Calculate how many lines of the data hold "inSeam". The answer consists of that number only.
*** Begin section ***
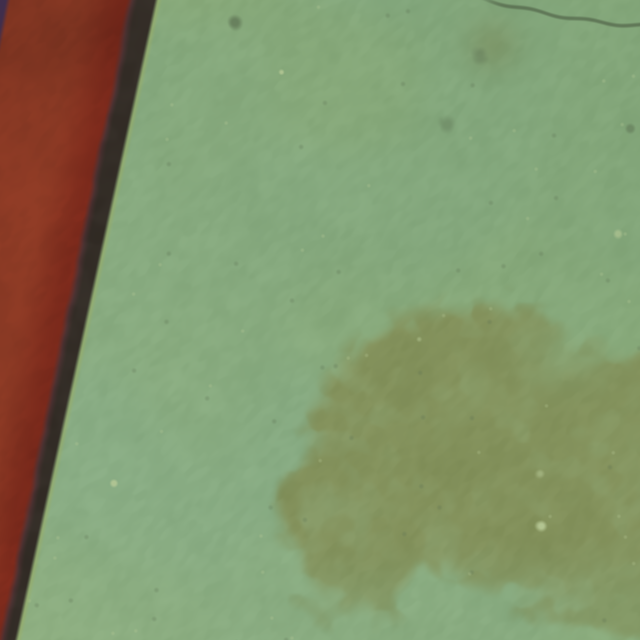
Give the GLSL for this texture, as a Shadertoy shader.

```glsl
// Weathered green painted board with a brown stain, beside a dark seam and a red strip.

const vec3 GREEN_TOP   = vec3(0.505, 0.645, 0.475);
const vec3 GREEN_LOW   = vec3(0.555, 0.685, 0.510);
const vec3 STAIN_COLOR = vec3(0.515, 0.570, 0.360);
const vec3 RED_LIGHT   = vec3(0.555, 0.230, 0.145);
const vec3 RED_DEEP    = vec3(0.480, 0.150, 0.100);
const vec3 SEAM_COLOR  = vec3(0.200, 0.175, 0.150);
const vec3 SEAM_FRINGE = vec3(0.310, 0.195, 0.200);
const vec3 RIM_LIGHT   = vec3(0.600, 0.680, 0.400);
const vec3 CORNER_BLUE = vec3(0.250, 0.180, 0.300);
const vec3 FLECK_COLOR = vec3(0.720, 0.790, 0.590);
const vec3 DIRT_COLOR  = vec3(0.360, 0.440, 0.320);

const float SEAM_BASE  = 0.026;  // right side of the seam at the bottom
const float SEAM_SLOPE = 0.219;
const float GRAIN      = 0.022;
const float STAIN_SOFT = 0.022;

// Stain lobes: centre, radii
const vec4 LOBES[4] = vec4[4](
    vec4(0.755, 0.310, 0.265, 0.220), vec4(0.560, 0.180, 0.112, 0.140),
    vec4(0.964, 0.232, 0.195, 0.234), vec4(0.612, 0.385, 0.105, 0.105));

// Marks: centre, radius, strength (positive is pale, negative is dirt)
const vec4 MARKS[10] = vec4[10](
    vec4(0.846, 0.178, 0.0085, 0.9), vec4(0.844, 0.260, 0.0080, 0.5),
    vec4(0.178, 0.245, 0.0060, 0.8), vec4(0.440, 0.887, 0.0050, 0.8),
    vec4(0.966, 0.635, 0.0070, 0.6), vec4(0.655, 0.470, 0.0055, 0.5),
    vec4(0.367, 0.965, 0.0110, -0.7), vec4(0.700, 0.807, 0.0130, -0.35),
    vec4(0.750, 0.915, 0.0130, -0.4), vec4(0.985, 0.799, 0.0070, -0.5));

vec3 hash3(vec2 p) {
    vec3 q = fract(vec3(p.xyx) * vec3(0.1031, 0.1030, 0.0973));
    q += dot(q, q.yxz + 33.33);
    return fract((q.xxy + q.yzz) * q.zyx);
}

// Smooth cellular noise: each jittered cell point spreads its own value
float cellNoise(vec2 p) {
    vec2 cell = floor(p);
    float sum = 0.0, weight = 0.0;
    for (int j = -1; j <= 1; j++)
    for (int i = -1; i <= 1; i++) {
        vec2 id = cell + vec2(i, j);
        vec3 h = hash3(id + 50.0);
        vec2 d = id + h.xy - p;
        float w = exp(-5.0 * dot(d, d));
        sum += w * h.z;
        weight += w;
    }
    return sum / weight - 0.5;
}

// Sparse round flecks, one possible per cell
float flecks(vec2 p, float scale, float density) {
    vec2 q = p * scale;
    vec3 h = hash3(floor(q) + 170.0);
    float d = length(fract(q) - 0.25 - 0.5 * h.xy);
    return step(h.z, density) * smoothstep(0.22, 0.02, d);
}

float stainMask(vec2 p, float rough) {
    float d = 1.0;
    for (int i = 0; i < 4; i++) {
        vec2 r = LOBES[i].zw;
        d = min(d, (length((p - LOBES[i].xy) / r) - 1.0) * min(r.x, r.y));
    }
    return smoothstep(STAIN_SOFT, -STAIN_SOFT, d + rough);
}

void mainImage(out vec4 fragColor, in vec2 fragCoord) {
    vec2 uv = fragCoord / iResolution.xy;
    float px = 1.0 / iResolution.x;

    // Noise layers; the fine grain runs along a rising diagonal
    vec2 diag = vec2(uv.x + uv.y, uv.y - uv.x) * 0.7071;
    float broad  = cellNoise(uv * 5.0);
    float medium = cellNoise(uv * 17.0 + 7.0);
    float small  = cellNoise(uv * 42.0 + 3.0);
    float grain  = cellNoise(diag * vec2(55.0, 110.0));

    // Green paint, paler towards the lower left
    float light = clamp(0.72 - 0.48 * uv.y - 0.45 * (uv.x - 0.5), 0.0, 1.0);
    vec3 col = mix(GREEN_TOP, GREEN_LOW, light);
    col += broad * vec3(0.020, 0.006, -0.030) + medium * 0.012;

    // Stain with ragged rim and worn, greener patches
    float stain = stainMask(uv, broad * 0.025 + medium * 0.035 + small * 0.025);
    float notch = exp(-dot((uv - vec2(0.89, 0.46)) * vec2(14.0, 16.0), (uv - vec2(0.89, 0.46)) * vec2(14.0, 16.0)));
    float worn = 0.45 * notch + 0.35 * smoothstep(0.17, 0.04, uv.y) + 0.28 * max(medium + small, 0.0);
    col = mix(col, STAIN_COLOR + 0.025 * medium, stain * (1.0 - clamp(worn, 0.0, 0.8)));
    float smudge = exp(-600.0 * dot(uv - vec2(0.77, 0.93), uv - vec2(0.77, 0.93)));
    col = mix(col, STAIN_COLOR * 0.93, 0.4 * smudge);

    // Surface grain, scattered flecks and single marks
    col += GRAIN * grain + 0.012 * small;
    col = mix(col, FLECK_COLOR, 0.3 * flecks(diag, 48.0, 0.025));
    col = mix(col, DIRT_COLOR, 0.28 * flecks(uv + 0.3, 38.0, 0.035));
    for (int i = 0; i < 10; i++) {
        vec4 m = MARKS[i];
        float spot = smoothstep(1.25, 0.25, length(uv - m.xy) / m.z + small * 0.6);
        col = mix(col, m.w > 0.0 ? FLECK_COLOR : DIRT_COLOR, spot * abs(m.w));
    }

    // Hairline crack sloping off the top right
    float crackY = 0.96 + 0.04 * pow(max(1.0 - uv.x, 0.0) / 0.24, 1.5) + 0.002 * sin(uv.x * 70.0);
    float crack = smoothstep(0.0035 + px, 0.0005, abs(uv.y - crackY)) * smoothstep(0.73, 0.79, uv.x);
    col = mix(col, DIRT_COLOR * 0.85, 0.65 * crack);

    // Red strip, deeper beside the seam
    float seamRight = SEAM_BASE + SEAM_SLOPE * uv.y;
    float seamLeft = seamRight - mix(0.024, 0.042, uv.y) + 0.004 * medium + 0.002 * small;
    vec3 red = mix(RED_LIGHT, RED_DEEP, 0.8 * smoothstep(0.085, 0.0, seamLeft - uv.x));
    red *= 1.0 - 0.10 * smoothstep(0.75, 1.0, uv.y) + 0.10 * broad + 0.07 * medium + 0.05 * grain;
    red = mix(red, CORNER_BLUE, smoothstep(0.005, -0.005, uv.x - 0.2 * (uv.y - 0.935)));

    // Seam with a soft purple left side and a thin lit rim on the right
    float inSeam = smoothstep(-0.006, 0.006, uv.x - seamLeft);
    vec3 seam = mix(SEAM_FRINGE, SEAM_COLOR, smoothstep(0.0, 0.014, uv.x - seamLeft));
    vec3 strip = mix(red, seam + 0.025 * small, inSeam);
    float gap = uv.x - seamRight;
    col = mix(col, RIM_LIGHT, 0.55 * smoothstep(0.008, 0.0, abs(gap - 0.002)));
    col = mix(strip, col, smoothstep(-0.003 - px, 0.002 + px, gap));

    fragColor = vec4(clamp(col, 0.0, 1.0), 1.0);
}
```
*** End section ***
ANSWER TO THIS TASK: 2